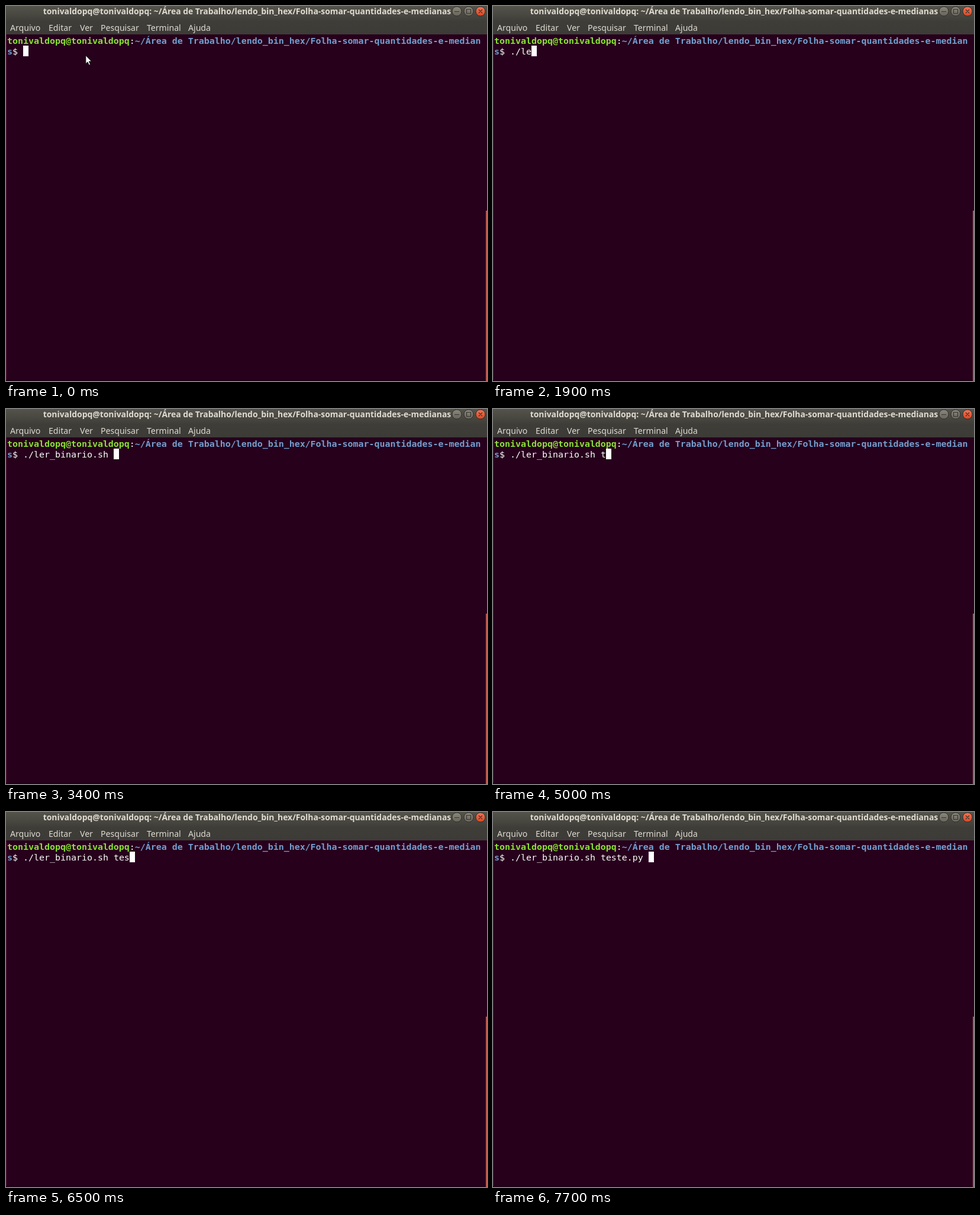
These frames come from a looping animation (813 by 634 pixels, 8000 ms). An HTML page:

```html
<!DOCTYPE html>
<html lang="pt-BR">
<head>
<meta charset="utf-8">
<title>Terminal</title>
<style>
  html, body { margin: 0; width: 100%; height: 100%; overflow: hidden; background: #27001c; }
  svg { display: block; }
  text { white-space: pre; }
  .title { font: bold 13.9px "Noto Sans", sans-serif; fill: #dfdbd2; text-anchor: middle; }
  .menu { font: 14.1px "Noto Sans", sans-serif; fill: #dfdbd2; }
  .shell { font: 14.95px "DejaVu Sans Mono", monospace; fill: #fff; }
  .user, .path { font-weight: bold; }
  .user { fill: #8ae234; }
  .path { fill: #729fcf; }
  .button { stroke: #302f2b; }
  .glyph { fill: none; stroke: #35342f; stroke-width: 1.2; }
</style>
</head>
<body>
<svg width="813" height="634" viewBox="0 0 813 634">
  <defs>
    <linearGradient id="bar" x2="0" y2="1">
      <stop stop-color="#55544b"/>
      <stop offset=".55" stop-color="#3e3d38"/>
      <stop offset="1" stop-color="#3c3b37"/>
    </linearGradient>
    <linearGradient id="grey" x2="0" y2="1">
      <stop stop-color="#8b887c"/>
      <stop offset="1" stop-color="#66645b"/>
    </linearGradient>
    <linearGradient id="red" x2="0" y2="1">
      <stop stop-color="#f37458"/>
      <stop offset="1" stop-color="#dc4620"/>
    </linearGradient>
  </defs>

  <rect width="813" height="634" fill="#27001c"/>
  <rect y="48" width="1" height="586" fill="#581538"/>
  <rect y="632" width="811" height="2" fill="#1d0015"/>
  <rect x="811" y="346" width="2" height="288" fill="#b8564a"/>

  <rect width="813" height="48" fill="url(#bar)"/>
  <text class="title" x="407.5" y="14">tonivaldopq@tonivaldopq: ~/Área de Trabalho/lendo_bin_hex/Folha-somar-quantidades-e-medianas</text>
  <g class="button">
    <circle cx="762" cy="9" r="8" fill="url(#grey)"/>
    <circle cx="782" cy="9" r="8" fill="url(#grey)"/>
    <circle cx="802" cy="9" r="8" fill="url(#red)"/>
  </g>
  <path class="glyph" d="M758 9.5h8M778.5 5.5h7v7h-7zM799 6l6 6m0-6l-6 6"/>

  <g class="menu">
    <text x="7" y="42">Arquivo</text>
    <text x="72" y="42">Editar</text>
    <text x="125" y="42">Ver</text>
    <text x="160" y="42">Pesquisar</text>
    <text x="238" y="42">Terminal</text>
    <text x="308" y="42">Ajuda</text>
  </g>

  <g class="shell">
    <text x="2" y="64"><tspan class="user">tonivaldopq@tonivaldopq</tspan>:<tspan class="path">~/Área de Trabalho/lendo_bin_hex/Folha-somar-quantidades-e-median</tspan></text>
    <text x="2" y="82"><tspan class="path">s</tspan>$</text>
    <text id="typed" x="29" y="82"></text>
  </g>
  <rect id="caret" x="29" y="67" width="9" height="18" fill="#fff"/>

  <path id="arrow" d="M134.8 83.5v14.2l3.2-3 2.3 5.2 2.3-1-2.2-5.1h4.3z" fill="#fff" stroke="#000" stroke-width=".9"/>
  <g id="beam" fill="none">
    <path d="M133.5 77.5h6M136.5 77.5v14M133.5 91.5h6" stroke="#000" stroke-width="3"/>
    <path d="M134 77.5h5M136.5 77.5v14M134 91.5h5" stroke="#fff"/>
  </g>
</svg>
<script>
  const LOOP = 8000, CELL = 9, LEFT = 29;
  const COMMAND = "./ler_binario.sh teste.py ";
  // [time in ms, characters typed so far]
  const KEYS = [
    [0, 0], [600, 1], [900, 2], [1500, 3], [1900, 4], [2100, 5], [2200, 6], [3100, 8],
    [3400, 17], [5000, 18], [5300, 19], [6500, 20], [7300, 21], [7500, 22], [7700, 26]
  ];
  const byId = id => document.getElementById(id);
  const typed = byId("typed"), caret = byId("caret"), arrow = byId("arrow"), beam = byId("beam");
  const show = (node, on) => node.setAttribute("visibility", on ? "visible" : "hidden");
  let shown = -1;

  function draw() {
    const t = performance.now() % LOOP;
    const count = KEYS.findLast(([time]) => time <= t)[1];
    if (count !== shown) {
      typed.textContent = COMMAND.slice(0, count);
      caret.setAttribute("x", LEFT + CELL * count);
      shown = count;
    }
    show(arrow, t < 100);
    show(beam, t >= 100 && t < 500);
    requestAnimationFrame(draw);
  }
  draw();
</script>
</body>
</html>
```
------------------------------------------------------------
Try it ▸
Write out the material above exactly. Skip the pictures.

The answer ▸
These frames come from a looping animation (813 by 634 pixels, 8000 ms). An HTML page:

```html
<!DOCTYPE html>
<html lang="pt-BR">
<head>
<meta charset="utf-8">
<title>Terminal</title>
<style>
  html, body { margin: 0; width: 100%; height: 100%; overflow: hidden; background: #27001c; }
  svg { display: block; }
  text { white-space: pre; }
  .title { font: bold 13.9px "Noto Sans", sans-serif; fill: #dfdbd2; text-anchor: middle; }
  .menu { font: 14.1px "Noto Sans", sans-serif; fill: #dfdbd2; }
  .shell { font: 14.95px "DejaVu Sans Mono", monospace; fill: #fff; }
  .user, .path { font-weight: bold; }
  .user { fill: #8ae234; }
  .path { fill: #729fcf; }
  .button { stroke: #302f2b; }
  .glyph { fill: none; stroke: #35342f; stroke-width: 1.2; }
</style>
</head>
<body>
<svg width="813" height="634" viewBox="0 0 813 634">
  <defs>
    <linearGradient id="bar" x2="0" y2="1">
      <stop stop-color="#55544b"/>
      <stop offset=".55" stop-color="#3e3d38"/>
      <stop offset="1" stop-color="#3c3b37"/>
    </linearGradient>
    <linearGradient id="grey" x2="0" y2="1">
      <stop stop-color="#8b887c"/>
      <stop offset="1" stop-color="#66645b"/>
    </linearGradient>
    <linearGradient id="red" x2="0" y2="1">
      <stop stop-color="#f37458"/>
      <stop offset="1" stop-color="#dc4620"/>
    </linearGradient>
  </defs>

  <rect width="813" height="634" fill="#27001c"/>
  <rect y="48" width="1" height="586" fill="#581538"/>
  <rect y="632" width="811" height="2" fill="#1d0015"/>
  <rect x="811" y="346" width="2" height="288" fill="#b8564a"/>

  <rect width="813" height="48" fill="url(#bar)"/>
  <text class="title" x="407.5" y="14">tonivaldopq@tonivaldopq: ~/Área de Trabalho/lendo_bin_hex/Folha-somar-quantidades-e-medianas</text>
  <g class="button">
    <circle cx="762" cy="9" r="8" fill="url(#grey)"/>
    <circle cx="782" cy="9" r="8" fill="url(#grey)"/>
    <circle cx="802" cy="9" r="8" fill="url(#red)"/>
  </g>
  <path class="glyph" d="M758 9.5h8M778.5 5.5h7v7h-7zM799 6l6 6m0-6l-6 6"/>

  <g class="menu">
    <text x="7" y="42">Arquivo</text>
    <text x="72" y="42">Editar</text>
    <text x="125" y="42">Ver</text>
    <text x="160" y="42">Pesquisar</text>
    <text x="238" y="42">Terminal</text>
    <text x="308" y="42">Ajuda</text>
  </g>

  <g class="shell">
    <text x="2" y="64"><tspan class="user">tonivaldopq@tonivaldopq</tspan>:<tspan class="path">~/Área de Trabalho/lendo_bin_hex/Folha-somar-quantidades-e-median</tspan></text>
    <text x="2" y="82"><tspan class="path">s</tspan>$</text>
    <text id="typed" x="29" y="82"></text>
  </g>
  <rect id="caret" x="29" y="67" width="9" height="18" fill="#fff"/>

  <path id="arrow" d="M134.8 83.5v14.2l3.2-3 2.3 5.2 2.3-1-2.2-5.1h4.3z" fill="#fff" stroke="#000" stroke-width=".9"/>
  <g id="beam" fill="none">
    <path d="M133.5 77.5h6M136.5 77.5v14M133.5 91.5h6" stroke="#000" stroke-width="3"/>
    <path d="M134 77.5h5M136.5 77.5v14M134 91.5h5" stroke="#fff"/>
  </g>
</svg>
<script>
  const LOOP = 8000, CELL = 9, LEFT = 29;
  const COMMAND = "./ler_binario.sh teste.py ";
  // [time in ms, characters typed so far]
  const KEYS = [
    [0, 0], [600, 1], [900, 2], [1500, 3], [1900, 4], [2100, 5], [2200, 6], [3100, 8],
    [3400, 17], [5000, 18], [5300, 19], [6500, 20], [7300, 21], [7500, 22], [7700, 26]
  ];
  const byId = id => document.getElementById(id);
  const typed = byId("typed"), caret = byId("caret"), arrow = byId("arrow"), beam = byId("beam");
  const show = (node, on) => node.setAttribute("visibility", on ? "visible" : "hidden");
  let shown = -1;

  function draw() {
    const t = performance.now() % LOOP;
    const count = KEYS.findLast(([time]) => time <= t)[1];
    if (count !== shown) {
      typed.textContent = COMMAND.slice(0, count);
      caret.setAttribute("x", LEFT + CELL * count);
      shown = count;
    }
    show(arrow, t < 100);
    show(beam, t >= 100 && t < 500);
    requestAnimationFrame(draw);
  }
  draw();
</script>
</body>
</html>
```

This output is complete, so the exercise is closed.